Dinefwr Castle (above) was also mentioned, and they have white Park cattle there to this day, and to think of legends and all sorts happening on my doorstep is mind-blowing! So is the thought that these legends were in part collected by Lady Charlotte Guest and if the name rings a bell, it's because her husband was one of the Merthyr Ironmasters . . .
Which reminds me, how the people who built the house I live in (earliest written records date back to 1486, but we know they were living here in the 12th C, though not in this house, just on this site) claimed to be descended from Gwyddno Garanhir, who has his own history, and I shall tell you about it tomorrow, for he is part of legend too, and connected to Taliesin.
Friday, 18 April 2008
I've done an awful lot of driving in the past week. First of all down to Dorset for the Forum meet-up last weekend. Then I'd only been back a day when I had to return our middle daughter to her University "oop North". We managed to get some photos of the countryside as we were driving along - you will forgive any which are a bit blurred. The scenery is amazing, and one of these years my husband and I will get that holiday in the Lake District we've always promised ourselves. It was only ever a stopping-off point when we were driving up to Scotland on holiday. Anyway - enjoy the views.
As you can see above, the weather was a little threatening on occasion!
A couple of hours further on - looking across to the fells of what used to be called Westmoreland. Then it all got lumped into "Cumbria".
Slightly blurred view, ditto!
A stretch of the drystone walls which proliferate up here. It is good to see that they are largely maintained. When you think of the man hours which they took to build - and there are 100s of miles of them.
Landscape on the top of the fells.
It's wild up here - raining sheets in the distance.

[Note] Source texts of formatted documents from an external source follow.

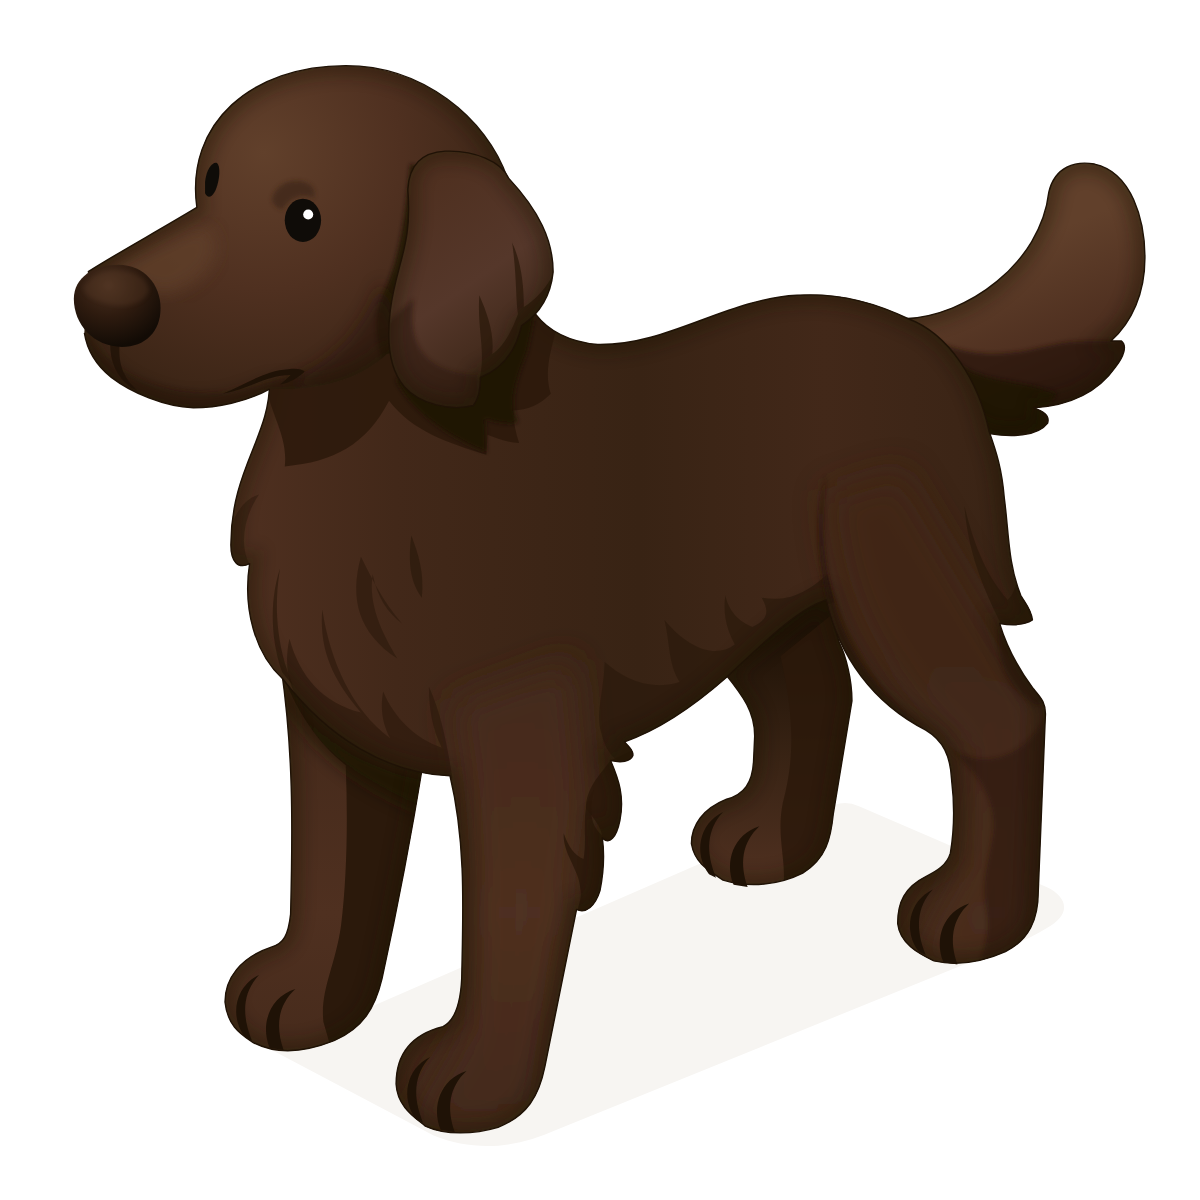
<!DOCTYPE html>
<html lang="en">
<head>
<meta charset="utf-8">
<title>Brown dog illustration</title>
<style>
  :root {
    --paper: #ffffff;
    --ground: #f7f5f2;
    --coat-light: #61402b;
    --coat-warm: #4f3020;
    --coat: #422819;
    --coat-deep: #382314;
    --coat-shade: #2b190b;
    --coat-dark: #1f1206;
    --nose-light: #4a3020;
    --nose-dark: #120b05;
    --eye: #0f0c08;
  }
  html, body { margin: 0; background: var(--paper); overflow: hidden; }
  .canvas { display: block; width: 1200px; height: 1200px; }
  .ground { fill: var(--ground); }
  .edge { fill: none; stroke: var(--coat-dark); stroke-width: 1.2; stroke-linejoin: round; }
  .rim { fill: none; stroke: var(--coat-dark); stroke-width: 16; opacity: .42; filter: url(#soft); }
  .shade { fill: var(--coat-shade); }
  .dark { fill: var(--coat-dark); }
  .s-light { stop-color: var(--coat-light); }
  .s-warm { stop-color: var(--coat-warm); }
  .s-coat { stop-color: var(--coat); }
  .s-deep { stop-color: var(--coat-deep); }
  .s-shade { stop-color: var(--coat-shade); }
  .s-dark { stop-color: var(--coat-dark); }
</style>
</head>
<body>
<svg class="canvas" viewBox="0 0 1024 1024" role="img" aria-label="A brown long-haired dog standing, facing left">
  <defs>
    <filter id="soft" x="-10%" y="-10%" width="120%" height="120%"><feGaussianBlur stdDeviation="7"/></filter>
    <filter id="haze" x="-40%" y="-40%" width="180%" height="180%"><feGaussianBlur stdDeviation="14"/></filter>
    <filter id="feather" x="-20%" y="-20%" width="140%" height="140%"><feGaussianBlur stdDeviation="2"/></filter>

    <linearGradient id="coat-body" gradientUnits="userSpaceOnUse" x1="200" y1="480" x2="890" y2="480">
      <stop offset="0" class="s-warm"/><stop offset=".2" class="s-coat"/><stop offset=".5" class="s-deep"/><stop offset=".73" class="s-coat"/><stop offset="1" class="s-deep"/>
    </linearGradient>
    <linearGradient id="coat-leg" gradientUnits="userSpaceOnUse" x1="0" y1="560" x2="0" y2="960">
      <stop offset="0" class="s-coat"/><stop offset=".55" class="s-warm"/><stop offset="1" class="s-coat"/>
    </linearGradient>
    <linearGradient id="coat-far-hind" gradientUnits="userSpaceOnUse" x1="0" y1="540" x2="0" y2="750">
      <stop offset="0" class="s-dark"/><stop offset=".5" class="s-deep"/><stop offset="1" class="s-warm"/>
    </linearGradient>
    <linearGradient id="coat-tail" gradientUnits="userSpaceOnUse" x1="870" y1="210" x2="930" y2="350">
      <stop offset="0" class="s-light"/><stop offset=".55" class="s-warm"/><stop offset="1" class="s-shade"/>
    </linearGradient>
    <radialGradient id="coat-head" gradientUnits="userSpaceOnUse" cx="225" cy="130" r="235">
      <stop offset="0" class="s-light"/><stop offset=".5" class="s-warm"/><stop offset="1" class="s-deep"/>
    </radialGradient>
    <linearGradient id="coat-ear" gradientUnits="userSpaceOnUse" x1="345" y1="170" x2="450" y2="320">
      <stop offset="0" class="s-warm"/><stop offset=".5" style="stop-color:#55372a"/><stop offset="1" class="s-deep"/>
    </linearGradient>
    <radialGradient id="nose-shine" cx=".4" cy=".25" r=".75">
      <stop offset="0" style="stop-color:var(--nose-light)"/><stop offset=".5" style="stop-color:#2e1b0f"/><stop offset="1" style="stop-color:var(--nose-dark)"/>
    </radialGradient>

    <path id="tail" d="M772,272 C825,270 888,225 895,164 C900,142 918,137 934,140 C966,147 977,188 977,220 C977,250 966,275 948,291 L957,291 C962,295 959,304 952,313 C936,336 912,346 882,348 C890,351 896,354 894,361 C885,373 862,373 844,370 L770,330 Z"/>
    <path id="far-hind" d="M618,574 C635,595 644,608 644,628 L643,650 C642,668 635,678 620,682 C600,690 590,704 590,720 C593,737 605,743 617,751 C640,758 665,755 685,745 C705,733 709,715 711,695 L727,598 C727,580 722,560 716,548 L705,505 Z"/>
    <path id="far-front" d="M240,570 C250,640 250,700 248,780 C246,798 242,805 232,808 C205,817 192,835 192,855 C194,875 205,882 215,889 C235,900 260,898 285,888 C310,877 320,860 326,835 C338,780 350,720 362,645 L300,570 Z"/>
    <path id="body" d="M230,325 C231,372 197,400 197,465 C197,479 203,486 213,481 C207,520 218,558 241,579 C280,630 330,660 384,662 C398,720 395,780 394,835 C393,856 388,871 378,876 C350,883 338,901 338,925 C339,945 355,954 363,961 C380,969 405,968 425,962 C450,952 460,935 465,910 L492,776 C500,780 508,773 512,760 C515,745 516,730 514,715 C520,721 526,715 529,700 C533,680 528,665 521,649 C530,651 538,650 540,645 C541,640 536,637 533,633 C565,622 595,600 620,578 C650,550 680,520 705,512 C716,560 745,600 790,623 C805,632 811,645 812,665 C815,690 814,710 811,728 C808,738 800,743 790,748 C772,757 766,770 766,788 C768,806 785,814 797,820 C820,825 840,820 858,812 C878,802 886,785 886,760 L892,612 C893,600 888,595 882,588 C870,572 860,555 853,532 C865,534 875,533 881,529 C880,520 875,515 871,508 C860,480 861,455 857,425 C855,400 850,385 844,368 C835,325 810,285 775,272 C740,255 710,250 680,252 C620,255 570,295 510,294 C490,292 470,285 457,268 L330,230 Z"/>
    <path id="head" d="M230,332 C210,343 185,348 165,348 C140,347 112,335 95,322 C80,310 74,297 72,284 L75,232 C100,216 135,197 168,177 C158,105 215,56 295,56 C360,56 415,100 433,152 L380,290 L330,302 C310,322 275,334 230,332 Z"/>
    <path id="ear" d="M348,162 C349,141 360,130 380,129 C405,128 428,138 434,152 C460,180 472,205 472,232 C470,252 460,268 445,278 C440,300 428,315 410,322 C410,332 409,340 404,346 C385,351 358,345 345,330 C332,315 330,290 333,265 C338,225 352,210 348,162 Z"/>

    <clipPath id="tail-clip"><use href="#tail"/></clipPath>
    <clipPath id="far-hind-clip"><use href="#far-hind"/></clipPath>
    <clipPath id="far-front-clip"><use href="#far-front"/></clipPath>
    <clipPath id="body-clip"><use href="#body"/></clipPath>
    <clipPath id="head-clip"><use href="#head"/></clipPath>
    <clipPath id="ear-clip"><use href="#ear"/></clipPath>

    <g id="toes" class="dark">
      <path d="M221,832 C200,842 196,868 209,885 L215,888 C206,866 207,847 221,832 Z"/>
      <path d="M252,844 C230,851 222,874 230,894 L242,896 C235,876 237,858 252,844 Z"/>
    </g>
  </defs>

  <path class="ground" d="M232,896 L712,687 Q722,683 733,688 L893,757 C912,766 914,781 893,792 C880,800 866,806 850,812 L475,964 C440,980 405,983 370,969 Z"/>

  <g id="tail-group">
    <use href="#tail" fill="url(#coat-tail)"/>
    <g clip-path="url(#tail-clip)">
      <path class="shade" opacity=".75" d="M800,292 C850,312 880,296 912,292 C935,290 945,293 962,288 L970,330 L890,385 L800,370 Z" filter="url(#feather)"/>
      <path class="dark" opacity=".75" d="M812,305 C835,328 870,322 902,336 L890,352 L896,366 L845,374 Z" filter="url(#feather)"/>
      <use href="#tail" class="rim"/>
    </g>
    <use href="#tail" class="edge"/>
  </g>

  <g id="far-hind-leg">
    <use href="#far-hind" fill="url(#coat-far-hind)"/>
    <g clip-path="url(#far-hind-clip)">
      <path class="shade" d="M666,560 C680,620 676,655 668,685 C662,715 672,735 668,760 L740,760 L740,500 Z" opacity=".85"/>
      <use href="#far-hind" class="rim"/>
    </g>
    <use href="#toes" x="396" y="-139"/>
    <use href="#far-hind" class="edge"/>
  </g>

  <g id="far-front-leg">
    <use href="#far-front" fill="url(#coat-leg)"/>
    <g clip-path="url(#far-front-clip)">
      <path class="shade" d="M243,580 C256,612 273,635 295,653 C297,700 296,750 291,790 C286,825 273,845 276,872 L284,900 L360,850 L390,560 Z"/>
      <path class="dark" opacity=".7" d="M240,575 C270,630 320,655 365,662 L365,695 C305,670 265,640 240,595 Z" filter="url(#soft)"/>
      <use href="#far-front" class="rim"/>
    </g>
    <use href="#toes"/>
    <use href="#far-front" class="edge"/>
  </g>

  <g id="body-group">
    <use href="#body" fill="url(#coat-body)"/>
    <g clip-path="url(#body-clip)">
      <path fill="url(#coat-leg)" filter="url(#haze)" d="M385,600 C405,700 405,800 395,880 L340,970 L460,970 L500,680 L490,560 Z"/>
      <path fill="url(#coat-leg)" filter="url(#haze)" d="M705,420 C710,530 760,590 820,640 L818,740 L770,830 L880,830 L890,600 L830,500 L770,400 Z" opacity=".8"/>

      <g id="near-leg-shade" class="shade">
        <path d="M521,649 C513,660 500,672 500,690 C508,700 514,707 514,716 L540,720 L540,640 Z" opacity=".85"/>
        <path d="M481,711 C480,728 494,742 495,757 C497,765 494,772 492,780 L520,770 L518,716 C502,706 503,690 507,674 C494,690 502,712 498,733 C490,730 485,722 481,711 Z" opacity=".85"/>
        <path d="M812,640 C835,660 848,680 848,705 C845,735 836,750 842,778 C845,795 840,810 835,825 L900,820 L900,600 C880,640 850,660 812,640 Z" opacity=".55" filter="url(#feather)"/>
      </g>

      <g id="belly-fur" class="shade">
        <path d="M516,565 C515,592 508,610 513,625 C517,640 522,648 535,652 L545,632 C580,620 600,602 625,578 C665,540 690,520 712,514 L706,490 C684,510 668,513 650,510 C657,522 655,529 642,535 C627,529 621,518 619,508 C616,528 623,542 627,550 C610,563 586,552 567,529 C572,550 570,566 580,582 C553,590 532,579 516,565 Z" opacity=".7"/>
      </g>

      <g id="chest-fur" class="shade">
        <path d="M239,485 C229,515 232,550 241,574 L250,585 C235,550 234,515 239,485 Z" opacity=".65"/>
        <path d="M275,520 C272,557 286,582 308,608 C276,600 256,578 247,545 C242,568 246,590 261,604 C300,645 345,662 386,664 C382,638 377,610 366,586 C366,605 369,622 377,638 C354,630 336,612 327,590 C324,606 327,619 333,630 C300,605 282,565 275,520 Z" opacity=".62"/>
        <path d="M308,475 C298,511 306,540 339,562 C326,540 314,516 318,490 C322,510 331,523 343,532 C326,512 317,493 308,475 Z" opacity=".6"/>
        <path d="M351,457 C348,480 350,497 360,510 C362,488 357,473 351,457 Z" opacity=".7"/>
        <path d="M221,422 C208,441 204,465 213,482 L203,490 L193,467 C197,440 208,426 221,422 Z" opacity=".45"/>
      </g>

      <g id="haunch-shade">
        <path d="M705,405 C695,440 698,480 706,515 C716,560 745,602 792,624 C745,590 721,550 711,510 C702,475 700,440 705,405 Z" class="shade" opacity=".75" filter="url(#feather)"/>
        <path d="M823,432 C826,470 838,500 854,532 L885,532 L868,490 C868,500 864,508 860,512 C840,490 830,460 823,432 Z" class="shade" opacity=".75"/>
        <path d="M853,532 C850,565 858,585 884,602 L895,598 Z" class="shade" opacity=".6" filter="url(#feather)"/>
      </g>

      <use href="#body" class="rim"/>
      <g id="head-shadow">
        <path class="shade" d="M226,325 C231,355 246,372 243,398 C285,394 312,380 332,342 C352,368 382,378 415,388 L416,371 C424,374 434,378 443,378 C440,369 438,360 438,350 C450,350 460,346 470,336 C464,318 470,300 474,283 L450,260 L330,250 Z" opacity=".85"/>
        <path class="dark" d="M338,325 C352,352 384,374 415,386 L414,357 C424,361 434,363 442,360 C434,345 440,325 450,300 L456,270 L400,260 Z" opacity=".8" filter="url(#feather)"/>
      </g>
    </g>
    <use href="#toes" x="146" y="70"/>
    <use href="#toes" x="575" y="-73"/>
    <use href="#body" class="edge"/>
  </g>

  <g id="head-group">
    <use href="#head" fill="url(#coat-head)"/>
    <g clip-path="url(#head-clip)">
      <path d="M85,232 C125,208 150,196 175,192 C195,205 185,240 140,252 Z" fill="var(--coat-light)" opacity=".75" filter="url(#soft)"/>
      <path class="dark" d="M350,140 C346,180 342,220 327,250 C316,275 322,296 330,318 L380,300 L390,150 Z" opacity=".8" filter="url(#feather)"/>
      <path class="shade" d="M325,240 C305,290 280,310 235,330 L300,340 L350,300 Z" opacity=".6" filter="url(#soft)"/>
      <path class="shade" d="M70,282 C82,300 91,305 95,307 C103,322 150,338 195,335 C220,330 238,323 260,318 L250,340 L165,355 L90,330 Z" opacity=".45" filter="url(#feather)"/>
      <use href="#head" class="rim" opacity=".3"/>
    </g>
    <path class="edge" d="M230,332 C210,343 185,348 165,348 C140,347 112,335 95,322 C80,310 74,297 72,284 M75,232 C100,216 135,197 168,177 C158,105 215,56 295,56 C360,56 415,100 433,152"/>
    <path class="dark" d="M94,293 C94,309 99,321 112,331 L117,333 C105,322 101,311 102,294 Z" opacity=".8"/>
    <path class="dark" d="M190,336 C210,328 226,316 246,315 C253,314 258,315 260,317 C255,322 247,327 239,328 C243,325 246,322 248,320 C228,320 212,332 190,336 Z"/>

    <g id="nose">
      <path fill="url(#nose-shine)" d="M63,255 C63,237 80,226 101,226 C123,226 137,243 137,263 C137,283 124,296 104,296 C80,296 63,277 63,255 Z"/>
      <path d="M71,245 C78,234 91,229 105,231 C118,233 126,239 127,248 C123,259 108,263 94,260 C82,257 72,254 71,245 Z" fill="var(--coat-light)" opacity=".28" filter="url(#feather)"/>
    </g>

    <g id="eyes">
      <path d="M232,170 C235,157 248,152 259,155 C266,157 270,162 268,169 C257,164 247,169 241,179 C237,178 233,175 232,170 Z" fill="var(--coat-deep)" opacity=".6" filter="url(#feather)"/>
      <ellipse cx="258.500" cy="188" rx="15.500" ry="18.500" fill="var(--eye)"/>
      <circle cx="263" cy="183" r="4.300" fill="var(--paper)"/>
      <path d="M175,155 C176,145 181,138 185,139 C189,142 187,157 183,164 C180,169 177,169 175,165 Z" fill="var(--eye)"/>
    </g>
  </g>

  <g id="ear-group">
    <use href="#ear" fill="url(#coat-ear)"/>
    <g clip-path="url(#ear-clip)">
      <path class="shade" d="M353,255 C348,290 358,318 408,320 L412,350 L340,350 L325,280 Z" opacity=".5" filter="url(#feather)"/>
      <path class="shade" d="M409,252 C407,282 415,300 409,324 C430,314 442,300 446,278 C463,266 472,250 473,232 C467,245 457,256 447,262 C447,240 444,222 437,207 C441,235 440,255 442,268 C436,285 428,297 420,302 C422,285 416,268 409,252 Z" opacity=".75"/>
      <use href="#ear" class="rim"/>
    </g>
    <use href="#ear" class="edge"/>
  </g>
</svg>
</body>
</html>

A general view.
I liked the "crankle" in this wall . . . Perhaps there had been a tree there in the past which they built around.